Monday, September 23, 2013
The transformed mind of the disciple
WHAT does it mean to answer the call to follow and become like Jesus? Our call is to be changed – and changing – in the ways that transform us into disciples, and then be in a position to encourage others likewise. We want to grow as disciples who see others become disciples, and our communities changed as a result.
– Discuss this: We want to grow as disciples who see others become disciples, and our communities changed as a result. Do you agree? How do we do this?
Bill Hull, who has written extensively on discipleship (http://www.billhull.net/choose_the_life), says* that he sees six transformations: mind, character, relationships, habits, service and influence. As we gear up for Alpha, this lands right where we are: limbering up as disciples-in-training ourselves, and praying for others we want to see come to know Jesus and join us on that path.
BELIEVE WHAT JESUS BELIEVED
Believing in Jesus is one thing, but believing what Jesus believed is something else. That is the transformation – coming to think and feel what Jesus does (the Bible calls it having the mind of Christ).
– Where are you on the scale, from believing in Jesus, to believing what Jesus believed?
As we at Speen Church prepare to discuss ‘Questions of Life’ in the context of Alpha, let’s ask what Jesus believed about life. What was important to Him?
The Gospels contain stories about how Jesus came face to face with life: the poor, the sick, the unforgiven – and the self-righteous. It starts with believing what He believe, so we can live how He lived and connect with people the way He connected. Later, Paul wrote to the church in Rome, teaching them that we are transformed by the renewing of our mind (Romans 12:2).
The teaching of Jesus that is most like our kind of sermon is, of course, the Sermon on the Mount, sometimes described as the 15-minute sermon that changed the world. Certainly Albert Schweitzer, Mahatma Gandhi, Leo Tolstoy, Dietrich Bonhoeffer and Martin Luther King found it transformational for them.In this teaching Jesus spelt out:
WHAT THE GOOD LIFE IS NOT
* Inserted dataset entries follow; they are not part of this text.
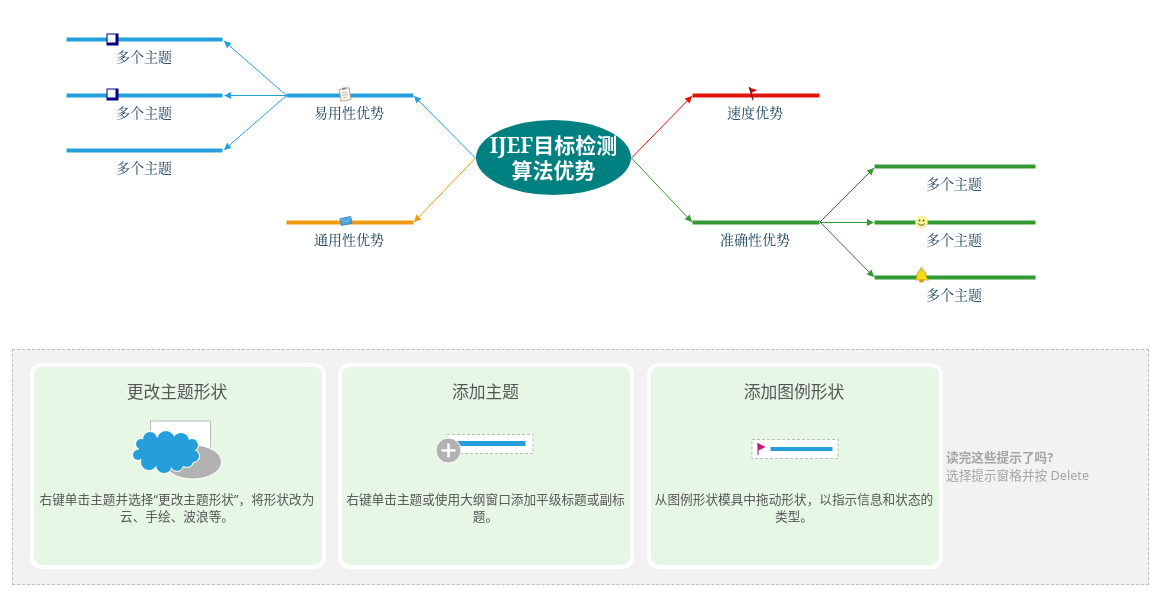
<!DOCTYPE html>
<html lang="zh-CN">
<head>
<meta charset="utf-8">
<title>IJEF目标检测算法优势</title>
<style>
:root {
  --blue: #259fdc;
  --orange: #ee9b13;
  --red: #e01507;
  --green: #339933;
  --teal: #008080;
  --ink: #17405c;
  --text: #555;
  --muted: #a3a3a3;
  --grey: #b2b2b2;
  --panel: #f2f2f2;
  --card: #e6f7e5;
  --sans: "Noto Sans", "Noto Sans CJK SC", sans-serif;
}
* { box-sizing: border-box; margin: 0; padding: 0; }
body { position: relative; width: 1161px; height: 597px; overflow: hidden; background: #fff; font-family: var(--sans); }
.map { position: absolute; left: 0; top: 0; width: 1161px; height: 340px; }
.layer { position: absolute; left: 0; top: 0; }
.blue { color: var(--blue); }
.orange { color: var(--orange); }
.red { color: var(--red); }
.green { color: var(--green); }
.topic {
  position: absolute; left: var(--x); top: var(--y); width: var(--w);
  font: 14px/20px "Noto Serif CJK SC", serif;
  color: var(--ink); text-align: center; white-space: nowrap;
}
.leaf-left { --x: 66px; --w: 156px; }
.branch-left { --x: 286px; --w: 126px; }
.branch-right { --x: 692px; --w: 126px; }
.leaf-right { --x: 874px; --w: 160px; }
.center {
  position: absolute; left: 476px; top: 120px; width: 155px; height: 75px;
  display: flex; align-items: center; justify-content: center;
  border-radius: 50%; background: var(--teal); color: #fff;
  font: bold 21px/25px "Noto Serif", "Noto Sans CJK SC", serif;
  text-align: center; white-space: nowrap;
}
.tips {
  position: absolute; left: 12px; top: 349px; width: 1137px; height: 236px;
  display: flex; align-items: flex-start; gap: 12.5px;
  padding: 13px 0 0 16.5px;
  background: var(--panel); border: 1px dashed #bdbdbd;
}
.card {
  flex: 0 0 296px; height: 206px; padding-top: 12px;
  background: var(--card); border: 4px solid #fff; border-radius: 12px;
  color: var(--text); text-align: center;
}
.card h2 { padding-right: 1px; font-size: 16.8px; font-weight: 400; line-height: 26px; margin-bottom: 7px; }
.card svg { display: block; width: 288px; height: 78px; }
.card p { padding: 1px 1px 0 0; font-size: 12.67px; line-height: 17px; white-space: nowrap; }
.note { margin: 86px 0 0 -9px; color: var(--muted); font-size: 12.67px; line-height: 17.5px; white-space: nowrap; }
.note strong { display: block; }
</style>
</head>
<body>
<main class="map">
  <svg class="layer" width="1161" height="340" aria-hidden="true">
    <defs>
      <polygon id="arrowhead" points="0,0 -7,-3.5 -7,3.5" fill="currentColor"/>
    </defs>
    <g class="blue">
      <path d="M66.5 39.5H222.5M66.5 95.5H222.5M66.5 150.5H222.5M286.5 95.5H413.5" stroke="currentColor" stroke-width="4"/>
      <path d="M475.5 158L414 96M286.5 95.5L224 41M286 95.5H226M286.5 95.5L224 150" fill="none" stroke="currentColor"/>
      <use href="#arrowhead" transform="translate(414 96) rotate(225)"/>
      <use href="#arrowhead" transform="translate(224 41) rotate(221)"/>
      <use href="#arrowhead" transform="translate(224 95.5) rotate(180)"/>
      <use href="#arrowhead" transform="translate(224 150) rotate(139)"/>
    </g>
    <g class="orange">
      <path d="M286.5 222.5H413.5" stroke="currentColor" stroke-width="4"/>
      <line x1="475.5" y1="158" x2="414" y2="222" stroke="currentColor"/>
      <use href="#arrowhead" transform="translate(414 222) rotate(134)"/>
    </g>
    <g class="red">
      <path d="M692.5 95.5H819.5" stroke="currentColor" stroke-width="4"/>
      <line x1="631.5" y1="158" x2="692" y2="96" stroke="currentColor"/>
      <use href="#arrowhead" transform="translate(692 96) rotate(-46)"/>
    </g>
    <g class="green">
      <path d="M692.5 222.5H819.5M874.5 166.500H1035.5M874.5 222.5H1035.5M874.5 277.5H1035.5" stroke="currentColor" stroke-width="4"/>
      <path d="M631.5 158L692 222M820 222.5H872" fill="none" stroke="currentColor"/>
      <path d="M820 222L874 168M820 222L874 277" fill="none" stroke="#3d5a3d" stroke-width=".9"/>
      <use href="#arrowhead" transform="translate(692 222) rotate(47)"/>
      <use href="#arrowhead" transform="translate(874 168) rotate(-45)"/>
      <use href="#arrowhead" transform="translate(874 222.5)"/>
      <use href="#arrowhead" transform="translate(874 277) rotate(45)"/>
    </g>
  </svg>

  <div class="topic leaf-left" style="--y:46px">多个主题</div>
  <div class="topic leaf-left" style="--y:102px">多个主题</div>
  <div class="topic leaf-left" style="--y:157px">多个主题</div>
  <div class="topic branch-left" style="--y:102px">易用性优势</div>
  <div class="topic branch-left" style="--y:229px">通用性优势</div>
  <div class="topic branch-right" style="--y:102px">速度优势</div>
  <div class="topic branch-right" style="--y:229px">准确性优势</div>
  <div class="topic leaf-right" style="--y:173px">多个主题</div>
  <div class="topic leaf-right" style="--y:229px">多个主题</div>
  <div class="topic leaf-right" style="--y:284px">多个主题</div>
  <h1 class="center">IJEF目标检测<br>算法优势</h1>

  <svg class="layer" width="1161" height="340" aria-hidden="true">
    <defs>
      <g id="checkbox">
        <rect width="12" height="12" fill="#000080"/>
        <rect x="1" y="1" width="8" height="8" fill="#fff"/>
      </g>
    </defs>
    <use href="#checkbox" x="106.5" y="33.500"/>
    <use href="#checkbox" x="106.5" y="88.500"/>
    <g class="clipboard" transform="rotate(-10 345 94)">
      <rect x="340" y="88.5" width="10" height="12" fill="#fbf8f2" stroke="#b09478" stroke-width=".8"/>
      <rect x="343" y="87.5" width="4" height="2" fill="#888"/>
      <path d="M342 92.5h6M342 95h6M342 97.5h5" stroke="#b5b5b5" stroke-width=".8"/>
    </g>
    <g class="envelope" transform="rotate(-12 346 221)">
      <rect x="340.5" y="217.5" width="11" height="7" fill="#4aa5e0" stroke="#2d7fb8" stroke-width=".7"/>
      <path d="M341 218l5 4 5-4" fill="none" stroke="#8cc8ee" stroke-width=".8"/>
    </g>
    <g class="flag">
      <path d="M748.5 87.5L757.5 90 751 93z" fill="#c81010"/>
      <line x1="749.5" y1="87" x2="753" y2="100" stroke="#7a0d0d" stroke-width="1.2"/>
    </g>
    <g class="smiley">
      <circle cx="921.5" cy="222" r="6" fill="#fbf98f" stroke="#eeea90" stroke-width=".6"/>
      <circle cx="919.5" cy="220.5" r="1" fill="#555"/>
      <circle cx="923.5" cy="220.5" r="1" fill="#555"/>
      <path d="M918 223.5q3.5 3.5 7 0" fill="none" stroke="#555"/>
    </g>
    <g class="bell">
      <circle cx="921.5" cy="269" r="1.4" fill="#fff" stroke="#a88b1a" stroke-width=".8"/>
      <path d="M915 280q2-2 2-5 0-4.500 4.500-5 4.500.5 4.500 5 0 3 3 5z" fill="#f7dc1c" stroke="#b89a12" stroke-width=".7"/>
      <ellipse cx="921.5" cy="281" rx="2.500" ry="1.500" fill="#c59f10"/>
    </g>
  </svg>
</main>

<section class="tips">
  <article class="card">
    <h2>更改主题形状</h2>
    <svg viewBox="34 412 288 78" aria-hidden="true">
      <defs>
        <g id="cloud">
          <ellipse cx="166" cy="452" rx="28" ry="15"/>
          <circle cx="141" cy="444" r="5"/>
          <circle cx="138" cy="455" r="5"/>
          <circle cx="150" cy="439" r="7"/>
          <circle cx="166" cy="440" r="9"/>
          <circle cx="181" cy="441" r="8"/>
          <circle cx="192" cy="445" r="6"/>
          <circle cx="193" cy="456" r="6"/>
          <circle cx="187" cy="461" r="6"/>
          <circle cx="164" cy="465" r="8"/>
          <circle cx="149" cy="462" r="8"/>
          <circle cx="177" cy="465" r="6"/>
        </g>
      </defs>
      <rect x="150.5" y="421" width="60" height="47" fill="#fff" stroke="#bdbdbd"/>
      <ellipse cx="193" cy="462" rx="28.5" ry="17" fill="var(--grey)" stroke="#fff"/>
      <use href="#cloud" fill="#fff" stroke="#fff" stroke-width="2"/>
      <use href="#cloud" fill="var(--blue)"/>
    </svg>
    <p>右键单击主题并选择“更改主题形状”，将形状改为<br>云、手绘、波浪等。</p>
  </article>
  <article class="card">
    <h2>添加主题</h2>
    <svg viewBox="342.5 412 288 78" aria-hidden="true">
      <rect x="447.5" y="434.5" width="86" height="19" fill="#fff" stroke="#bdbdbd" stroke-dasharray="3 2"/>
      <rect x="456" y="441" width="70" height="5" fill="var(--blue)"/>
      <circle cx="449" cy="450.5" r="12.5" fill="var(--grey)" stroke="#fff"/>
      <path d="M442 450.5h14M449 443.5v14" stroke="#fff" stroke-width="2.500"/>
    </svg>
    <p>右键单击主题或使用大纲窗口添加平级标题或副标<br>题。</p>
  </article>
  <article class="card">
    <h2>添加图例形状</h2>
    <svg viewBox="650.5 412 288 78" aria-hidden="true">
      <rect x="751.5" y="439.5" width="86" height="19" fill="#fff" stroke="#bdbdbd" stroke-dasharray="3 2"/>
      <rect x="770" y="447" width="62" height="4" fill="var(--blue)"/>
      <polygon points="757,443 765,447 758,450.5" fill="#d4117c"/>
      <line x1="757.5" y1="443" x2="757.5" y2="455" stroke="#8d1a5c"/>
    </svg>
    <p>从图例形状模具中拖动形状，以指示信息和状态的<br>类型。</p>
  </article>
  <p class="note"><strong>读完这些提示了吗?</strong>选择提示窗格并按 Delete</p>
</section>
</body>
</html>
Unlike the world’s values, competence is not in focus. Neither is looking out for number one, fighting for our rights, avoiding suffering and staying out of the line of fire. Nor is expecting an absence of external conflict. None of this has value in God’s kingdom.
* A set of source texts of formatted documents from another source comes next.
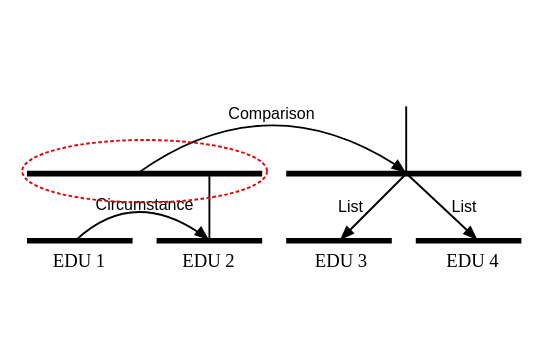
<!DOCTYPE html>
<html lang="en">
<head>
<meta charset="utf-8">
<title>Rhetorical structure diagram</title>
<style>
:root { --paper: #fff; --ink: #000; --highlight: #e60000; }
* { box-sizing: border-box; margin: 0; }
html, body { width: 548px; height: 359px; overflow: hidden; background: var(--paper); }
.diagram { position: relative; width: 548px; height: 359px; overflow: hidden; color: var(--ink); }
.connectors { position: absolute; inset: 0; display: block; }
.span { stroke: var(--ink); stroke-width: 5.6; }
.link { fill: none; stroke: var(--ink); stroke-width: 1.9; }
.arrowhead { fill: var(--ink); stroke: var(--ink); stroke-width: 1; }
.focus { fill: none; stroke: var(--highlight); stroke-width: 1.9; stroke-dasharray: 3.6 2.4; }
.relation, .unit { position: absolute; transform: translateX(-50%); white-space: nowrap; line-height: 20px; }
.relation { font-family: "Liberation Sans", Arial, sans-serif; font-size: 16px; }
.unit { top: 251px; font-family: "Liberation Serif", "Times New Roman", serif; font-size: 18.7px; }
.comparison { left: 271.5px; top: 104px; }
.circumstance { left: 144.5px; top: 195px; }
.list-left { left: 350.5px; top: 197px; }
.list-right { left: 464px; top: 197px; }
.edu-1 { left: 79px; }
.edu-2 { left: 208.5px; }
.edu-3 { left: 341px; }
.edu-4 { left: 472.5px; }
</style>
</head>
<body>
<main class="diagram">
  <span class="relation comparison">Comparison</span>
  <span class="relation circumstance">Circumstance</span>
  <span class="relation list-left">List</span>
  <span class="relation list-right">List</span>

  <svg class="connectors" width="548" height="359" viewBox="0 0 548 359" aria-hidden="true">
    <defs>
      <path id="arrow" class="arrowhead" d="M0 0L-13 -5V5Z"/>
    </defs>
    <g class="span">
      <line x1="27" y1="173.6" x2="262.2" y2="173.6"/>
      <line x1="286.2" y1="173.6" x2="521.4" y2="173.6"/>
      <line x1="27" y1="240.8" x2="132.6" y2="240.8"/>
      <line x1="156.6" y1="240.8" x2="262.2" y2="240.8"/>
      <line x1="286.2" y1="240.8" x2="391.8" y2="240.8"/>
      <line x1="415.8" y1="240.8" x2="521.4" y2="240.8"/>
    </g>
    <g class="link">
      <path d="M138 173Q266 82 396 165"/>
      <path d="M75 241Q131 188 198 232"/>
      <line x1="209.4" y1="174" x2="209.4" y2="240"/>
      <line x1="406.2" y1="106.4" x2="406.2" y2="174"/>
      <line x1="406" y1="174" x2="348" y2="232"/>
      <line x1="407" y1="174" x2="469" y2="232"/>
    </g>
    <use href="#arrow" transform="translate(405 172) rotate(37)"/>
    <use href="#arrow" transform="translate(208 239) rotate(39)"/>
    <use href="#arrow" transform="translate(341 239) rotate(135)"/>
    <use href="#arrow" transform="translate(476.5 239) rotate(43)"/>
    <ellipse class="focus" cx="144.6" cy="171.2" rx="122.4" ry="31.2"/>
  </svg>

  <span class="unit edu-1">EDU 1</span>
  <span class="unit edu-2">EDU 2</span>
  <span class="unit edu-3">EDU 3</span>
  <span class="unit edu-4">EDU 4</span>
</main>
</body>
</html>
WHAT THE GOOD LIFE IS
Being a disciple is an attitude, and the Beatitudes give us the core of how to live from a satisfied spiritual centre whose fundamental trait is humility. There is a different worldview portrayed here that believes that character and its influence are of the highest value, and worth suffering for – “Rejoice and be glad” (Matt. 5:12).
INFLUENCE IS BASED ON CHARACTER
Jesus didn’t advocate wonderful ideas and persuasive speech. Instead His commission was simple: let them see your good deeds: ”You are the salt of the earth… the light of the world.” It’s the character that is like a shining city on a hill, where the light from your life penetrates the darkness around.
This is what Jesus modelled for us to follow. He did healing and miracles, but His greatest power was the love and humility that radiated from Him. You may not feel ready to move people with great oratory or signs following, but everyone can love. This is living the good life.
SPIRITUAL GREATNESS IS LIVING GOD’S KINGDOM
A disciple is gaining the capacity to see the world through God’s eyes and work out what He regards as righteous.
Matt. 5:19-20 speaks of practising and teaching what Jesus practised and taught. Kingdom greatness, He said, was practising from the heart the principles of the law as redefined by Jesus, not just a series of legalistic rules.
Jesus pointed out that the Pharisees memorised the law but they didn’t get it – instead they worked out imaginative ways not to practise it. It was an extreme case of head and not heart.
FAITH MEANS DOING THE WILL OF JESUS
Jesus is blunt in challenging our cerebral understanding of ‘faith in words’ – words that have been debated over the centuries and often set aside because of their apparently confusing nature. It confronts head on our tendency to see faith as an agreement with scripture’s propositions without taking attitudes and behaviour into account.
– How is your faith seen by others? In what you tell them you believe, or what you show them that is different about you?
Not everyone who says to me, “Lord, Lord,” will enter the kingdom of heaven, but only the one who does the will of My Father who is in heaven…
Non-faith, Jesus said, was building our lives on the wrong foundation, but faith is like the man who built his house on the rock (7:24-25). How do we do that?
It’s about making choices, and positioning our lives – our attitudes, values and consequently our actions – in a way that we can say is Jesus’ way. A Christian spirituality – the hallmark of a disciple – must have that dimension of actually living it out from good choices so that people can see Jesus, see His light, shining through us. It starts with a Holy Spirit-renewed mind.
*Bill Hull: The Complete Book of Discipleship ISBN 978-1-57683-897-6